Different Ways to Increase Income Per Capita
Income per capita is one of the ways to figure out a country's wealth. The gross domestic product, or GDP, is the total value of all the goods and services a country produces. If you divide GDP by the number of residents, you get GDP per capita, or income per capita. It's one of the standard national income concepts used to compare the wealth of nations.
Economists use the various national income concepts as a way to measure the performance of the economy. If, say, the American GDP drops 10% from last year, economists look for reasons the economy changed. When they understand the forces influencing GDP, they can conceive ways to increase GDP.
GDP and per capita income can also be used to compare different nations, such as the U.S. and Germany or Canada and Bangladesh. Economists can use the comparisons to understand what makes some nations more successful than others and how GDP can improve. Using methods of measuring national income with examples makes it comprehensible.
Suppose a small nation has 5 million inhabitants and a GDP of $700 million. The national income formula divides 5 million into 700 million, getting a per capita income of $140. If GDP is $700 billion, per capita income is a much healthier $140,000.
Using the national income formula for calculating GDP and GDP per capita has its limits as a tool for studying the economy.
- A high per capita income doesn't prove that everyone in the country is well off. If wealth is concentrated in a small number of hands, millions of people may be living in poverty. A prosperous nation doesn't mean the people are prosperous.
- If a significant percentage of the population is made up of children or seniors, both of whom are too young or too old to work, income per capita is even less effective as a measure of personal income.
- GDP per capita doesn't say anything about quality of life. While money certainly affects quality of life, it's not an exact relationship.
- Factors besides economic performance can make income per capita change from year to year. A wave of immigration that boosts the population will make per capita income drop even if the national economy is stable.
- Different nations may use a different national income formula to measure their GDP. Economists can't compare GDP or income per capita correctly unless all the GDPs use the same national income concepts.
- If economists measure GDP per capita in terms of the U.S. dollar, they have to account for the exchange rate and how it fluctuates.

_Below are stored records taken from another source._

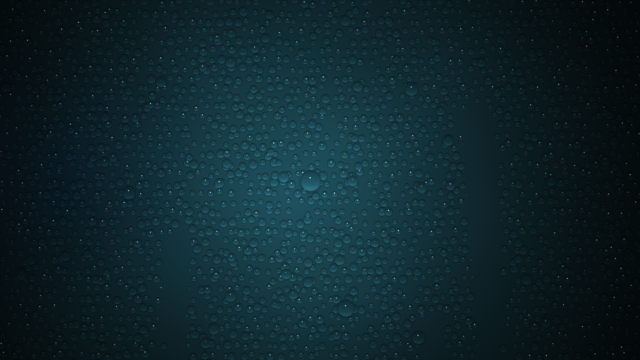
Give the GLSL for this background, as a Shadertoy shader.

```glsl
// Condensation on dark teal glass, lit by a soft glow behind its centre.
// Jittered, staggered grids scatter the beads; each is shaded as a small lens
// with a shadow and a spark. Three run-off trails wipe the beads away.

#define GLOW_CENTRE vec2(0.83, 0.48)
#define GLOW_COLOUR vec3(0.130, 0.340, 0.395)
#define GLOW_FALLOFF 2.1
#define FINE_CELL 0.0265
#define MEDIUM_CELL 0.066
#define MEDIUM_SHARE 0.24
#define RELIEF 0.24
#define SPARK_SIZE 0.0021
#define SPARK_COLOUR vec3(0.50, 0.62, 0.64)

vec2 hash2(vec2 p) {
    vec3 q = fract(p.xyx * vec3(0.1031, 0.1030, 0.0973));
    q += dot(q, q.yzx + 33.33);
    return fract((q.xx + q.yz) * q.zy);
}

float gradientDot(vec2 cell, vec2 offset) {
    float angle = 6.2832 * hash2(cell).x;
    return dot(vec2(cos(angle), sin(angle)), offset);
}

float gradientNoise(vec2 p) {
    vec2 i = floor(p), f = fract(p);
    vec2 u = f * f * f * (f * (f * 6.0 - 15.0) + 10.0);
    vec2 e = vec2(1.0, 0.0);
    return mix(mix(gradientDot(i, f), gradientDot(i + e.xy, f - e.xy), u.x),
               mix(gradientDot(i + e.yx, f - e.yx), gradientDot(i + 1.0, f - 1.0), u.x), u.y);
}

// Wiped strip from its head down past the lower edge.
float trail(vec2 p, vec2 head, float drift, float halfWidth) {
    float fall = max(head.y - p.y, 0.0);
    float x = p.x - head.x - drift * fall + 0.012 * gradientNoise(vec2(p.y * 7.0, head.x * 9.0));
    float d = length(vec2(x, max(p.y - head.y, 0.0))) - halfWidth;
    return 1.0 - smoothstep(-0.010, 0.010, d);
}

float wiped(vec2 p) {
    float w = trail(p, vec2(1.325, 0.67), 0.07, 0.045);
    w = max(w, trail(p, vec2(0.487, 0.33), -0.03, 0.040));
    return max(w, trail(p, vec2(1.205, 0.10), 0.0, 0.037));
}

// Lays one bead over the surface: x is the light factor, y the spark.
void addBead(inout vec2 surface, vec2 p, vec2 centre, float radius, float spark) {
    vec2 q = (p - centre) / radius;
    float soft = 0.8 / (iResolution.y * radius);
    float d = length(q);

    // Contact shadow just below the bead
    float shadow = 1.0 - smoothstep(0.75, 1.30, length(q + vec2(0.0, 0.16)));
    surface.x *= 1.0 - 0.24 * shadow;

    // Lens body: dark top, bright lower crescent, thin dim rim
    float crescent = smoothstep(0.25, 0.75, d) * smoothstep(0.1, 0.9, -q.y);
    float light = 0.98 - RELIEF * q.y + 0.20 * crescent - 0.16 * smoothstep(0.75, 1.0, d);

    vec2 s = (p - centre - radius * vec2(-0.05, 0.28)) / SPARK_SIZE;
    float inside = 1.0 - smoothstep(1.0 - soft, 1.0 + soft, d);
    surface = mix(surface, vec2(light, spark * exp(-dot(s, s))), inside);
}

// Scatters beads on rows shifted by half a cell.
void addLayer(inout vec2 surface, vec2 p, float cell, float share, vec2 sizes, float seed) {
    vec2 g = p / cell;
    for (int j = -1; j <= 1; j++) {
        float row = floor(g.y) + float(j);
        float shift = 0.5 * mod(row, 2.0);
        for (int i = -1; i <= 1; i++) {
            vec2 id = vec2(floor(g.x - shift) + float(i), row);
            vec2 place = hash2(id + seed), kind = hash2(id + seed + 71.7);
            if (kind.x > share) continue;
            vec2 centre = cell * (id + vec2(0.5 + shift, 0.5) + 0.56 * (place - 0.5));
            float size = mix(sizes.x, sizes.y, kind.y * kind.y);
            size *= 1.0 - wiped(centre) * step(0.04, fract(kind.y * 17.3));
            if (size < 0.12) continue;
            float spark = mix(0.12, 1.0, pow(fract(place.x * 13.7 + place.y), 4.0));
            addBead(surface, p, centre, size * cell, spark);
        }
    }
}

void mainImage(out vec4 fragColor, in vec2 fragCoord) {
    vec2 p = fragCoord / iResolution.y;

    // Backlight, fading to near black, with a faint blue tint at the left
    float r = length(p - GLOW_CENTRE);
    vec3 colour = GLOW_COLOUR * exp(-GLOW_FALLOFF * pow(r, 1.5));
    colour *= 1.0 + 0.12 * gradientNoise(p * 3.0);
    vec2 fromTint = p - vec2(0.19, 0.5);
    colour += exp(-14.0 * dot(fromTint, fromTint)) * vec3(-0.005, -0.008, 0.010);

    // Beads, from fine mist to the few heavy drops
    vec2 surface = vec2(0.94, 0.0);
    addLayer(surface, p, FINE_CELL, 0.96, vec2(0.29, 0.49), 3.0);
    addLayer(surface, p, MEDIUM_CELL, MEDIUM_SHARE, vec2(0.16, 0.25), 40.0);
    addBead(surface, p, vec2(0.863, 0.498), 0.029, 1.0);
    addBead(surface, p, vec2(1.143, 0.753), 0.019, 1.0);
    addBead(surface, p, vec2(0.961, 0.144), 0.024, 1.0);
    addBead(surface, p, vec2(0.358, 0.465), 0.019, 1.0);
    addBead(surface, p, vec2(1.162, 0.063), 0.019, 1.0);

    colour = colour * surface.x + SPARK_COLOUR * surface.y * mix(0.5, 1.0, exp(-2.0 * r));
    fragColor = vec4(max(colour, 0.0), 1.0);
}
```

If the population stays the same, an increase in GDP grows income per capita. There are several ways to increase GDP:
- Education and training. Greater education and job skills allow individuals to produce more goods and services, start businesses and earn higher incomes. That leads to a higher GDP.
- Good infrastructure. Without a functioning power system or good roads, a nation has limited ability to make or ship goods, and businesses have limited ability to provide services. Building a good infrastructure, including telecommunications, makes it possible to massively expand the economy and increase per capita income.
- Restrict population. China has more than a billion people. For decades, it has allowed only one child per family to reduce the population. Lowering the population can increase the GDP per capita, but forcing families to do so is a ruthless solution to the problem.
Raising income per capita makes a nation look better in comparison to others. It doesn't necessarily translate into a better place to live if the increase in income per capita isn't shared widely among the population. If the poorest residents don't have access to education or functioning roads, they won't share the gains.
If a country wants to improve its residents' personal income, the government needs to ensure the poor are able to claim a part of the economic growth.